new figures have revealed death rates at five NHS trusts in England have been “persistently high” for two years.
The high mortality rates – seen as an early warning of potential problems – have been reported for two years running at the East Lancashire, Tameside, Colchester, Blackpool, and Basildon and Thurrock NHS trusts.
Eleven trusts had lower than expected deaths for two years – all but two in the Greater London area.
Latest figures found others also had higher than expected numbers of deaths in the year to June including the Northern Lincolnshire and Goole NHS Foundation Trust which saw 2,286 deaths over the period, 350 more than anticipated.
The best performing trusts in the region over the 12 months, with eight per cent fewer deaths than expected, were Leeds, Sheffield and Airedale.
The figures measure all deaths in hospital as well as those within 30 days of discharge.
Health Secretary Jeremy Hunt said they could not be used in isolation but hospital chiefs needed to act if there were problems.
He said: “I expect trusts to examine this data carefully and take action to investigate if necessary and ensure they are providing safe, high quality care.”
The Northern Lincolnshire and Goole trust has persistently been singled out for its higher mortality rates. In September a review made 40 recommendations for changes over concerns of nurse shortages as well as “shortcomings” in clinical practice. It also said managers had not given high death rates sufficient priority.
Every death in its hospitals in Goole, Scunthorpe and Grimsby is now reviewed and other measures are being put in place to improve care in the community.
Medical director Liz Scott said: “Mortality is still the trust’s number one quality priority and patient safety is paramount.
“As we have said previously, this remains an issue for the whole health community, not just the hospital trust, and we are still working with our commissioners and other health and social care providers to make sure that all possible factors are addressed.
“I am confident clinical safety in our hospitals is high and patients can be assured of receiving high quality treatment.”
Rineke Schram, medical director at the East Lancashire trust which covers the Burnley and Blackburn areas, said: “Clinicians at the trust systematically review mortality data from all causes.

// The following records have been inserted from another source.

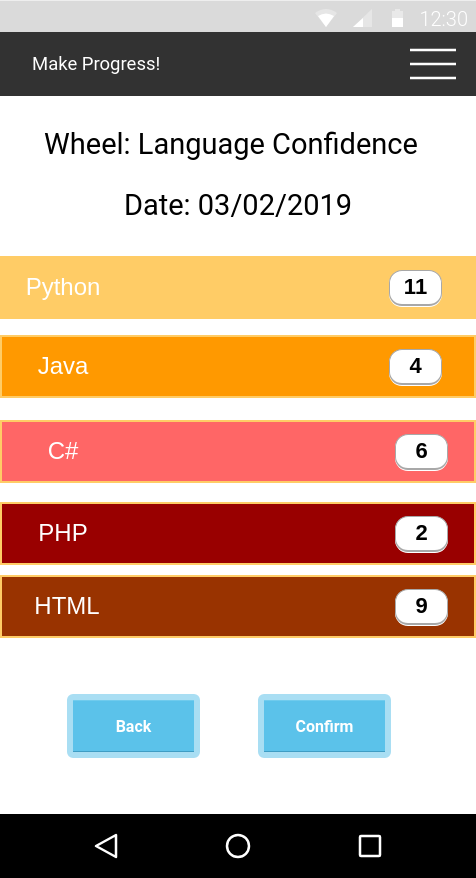
<!DOCTYPE html>
<html lang="en">
<head>
<meta charset="utf-8">
<title>Language Confidence</title>
<style>
:root {
  --status: #dadada;
  --bar: #323232;
  --outline: #ffcc66;
  --python: #ffcc66;
  --java: #ff9900;
  --csharp: #ff6666;
  --php: #990000;
  --html: #993300;
  --button: #5bc2ea;
  --button-edge: #a9def3;
  --button-shade: #3f9dc4;
}
* { box-sizing: border-box; margin: 0; padding: 0; }
html, body { width: 476px; height: 878px; overflow: hidden; background: #fff; }
.screen {
  display: grid;
  grid-template-rows: 32px 64px 718px 64px;
  width: 476px;
  height: 878px;
  font-family: Roboto, sans-serif;
}
.status-bar {
  display: flex;
  align-items: center;
  justify-content: flex-end;
  padding: 4px 8px 0 0;
  border-top: 1px solid #eee;
  background: var(--status);
  color: #fff;
  font-size: 20px;
  font-weight: 300;
  line-height: 28px;
}
.status-icons { width: 94px; height: 22px; margin-right: 10px; }
.app-bar {
  display: flex;
  align-items: center;
  justify-content: space-between;
  padding: 0 20px 0 32px;
  background: var(--bar);
  color: #fff;
}
.app-name { font-size: 18.5px; font-weight: 400; }
.menu { width: 46px; height: 32px; }
.content { background: #fff; }
.heading { padding-top: 28px; height: 160px; text-align: center; color: #000; }
.heading h2, .heading p { font-size: 29px; font-weight: 400; line-height: 40px; }
.heading h2 { padding-right: 14px; }
.heading p { margin-top: 21px; }
.languages {
  display: grid;
  grid-template-rows: 63px 63px 63px 63px 63px;
  row-gap: 19px;
  list-style: none;
  font-family: "Liberation Sans", sans-serif;
}
.language {
  display: flex;
  justify-content: space-between;
  padding: 12px 26px 0 0;
  border: 2px solid var(--outline);
  color: #fff;
}
.language span { width: 122px; font-size: 24px; line-height: 34px; text-align: center; }
.language b {
  width: 53px;
  height: 36px;
  border: 1px solid #a8a8a8;
  border-bottom-width: 2px;
  border-radius: 13px;
  background: #fff;
  box-shadow: 0 1px 0 #fff;
  color: #000;
  font-size: 22px;
  line-height: 32px;
  text-align: center;
}
.python { background: var(--python); padding-right: 32px; }
.java { background: var(--java); padding-right: 32px; margin: -3px 0 3px; }
.csharp { background: var(--csharp); }
.php { background: var(--php); }
.html { background: var(--html); margin: -9px 0 9px; }
.html span { width: 130px; }
.actions { display: flex; gap: 58px; padding: 47px 0 0 67px; }
.button {
  display: flex;
  align-items: center;
  justify-content: center;
  width: 133px;
  height: 64px;
  border: 6px solid var(--button-edge);
  border-radius: 6px;
  background: var(--button);
  box-shadow: inset 0 -1px 0 var(--button-shade), inset 0 1px 0 #70cbed;
  color: #fff;
  font-size: 16px;
  font-weight: 700;
  text-decoration: none;
}
.system-nav {
  display: flex;
  align-items: center;
  justify-content: space-between;
  padding: 0 92px;
  background: #000;
}
.system-nav svg { width: 28px; height: 28px; fill: none; stroke: #fff; stroke-width: 2.5; stroke-linejoin: round; }
</style>
</head>
<body>
<main class="screen">
  <div class="status-bar">
    <svg class="status-icons" viewBox="0 0 94 22" aria-hidden="true">
      <path d="M0 5Q11 -3 22 5L11 19Z" fill="#e6e6e6"/>
      <path d="M3 8Q11 3 19 8L11 19Z" fill="#fff"/>
      <path d="M57 1V19H38Z" fill="#e6e6e6"/>
      <path d="M48 10V19H38Z" fill="#fff"/>
      <path d="M77 3H80V1H85V3H88V19H77Z" fill="#e9e9e9"/>
      <rect x="77" y="10" width="11" height="9" fill="#fff"/>
    </svg>
    <span>12:30</span>
  </div>
  <header class="app-bar">
    <h1 class="app-name">Make Progress!</h1>
    <svg class="menu" viewBox="0 0 46 32" role="img" aria-label="Menu">
      <path d="M0 2H46M0 16H46M0 30H46" stroke="#fff" stroke-width="2.6"/>
    </svg>
  </header>
  <section class="content">
    <div class="heading">
      <h2>Wheel: Language Confidence</h2>
      <p>Date: 03/02/2019</p>
    </div>
    <ul class="languages">
      <li class="language python"><span>Python</span><b>11</b></li>
      <li class="language java"><span>Java</span><b>4</b></li>
      <li class="language csharp"><span>C#</span><b>6</b></li>
      <li class="language php"><span>PHP</span><b>2</b></li>
      <li class="language html"><span>HTML</span><b>9</b></li>
    </ul>
    <div class="actions">
      <a class="button" href="#">Back</a>
      <a class="button" href="#">Confirm</a>
    </div>
  </section>
  <nav class="system-nav" aria-label="System navigation">
    <svg viewBox="0 0 28 28"><path d="M24 3V25L4 14Z"/></svg>
    <svg viewBox="0 0 28 28"><circle cx="14" cy="14" r="11"/></svg>
    <svg viewBox="0 0 28 28"><rect x="4" y="4" width="20" height="20" rx="1"/></svg>
  </nav>
</main>
</body>
</html>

“This includes reviewing every patient’s death to see if anything could have been done differently and looking at trends and patterns in disease categories to see if different treatments or methods of management should be introduced.”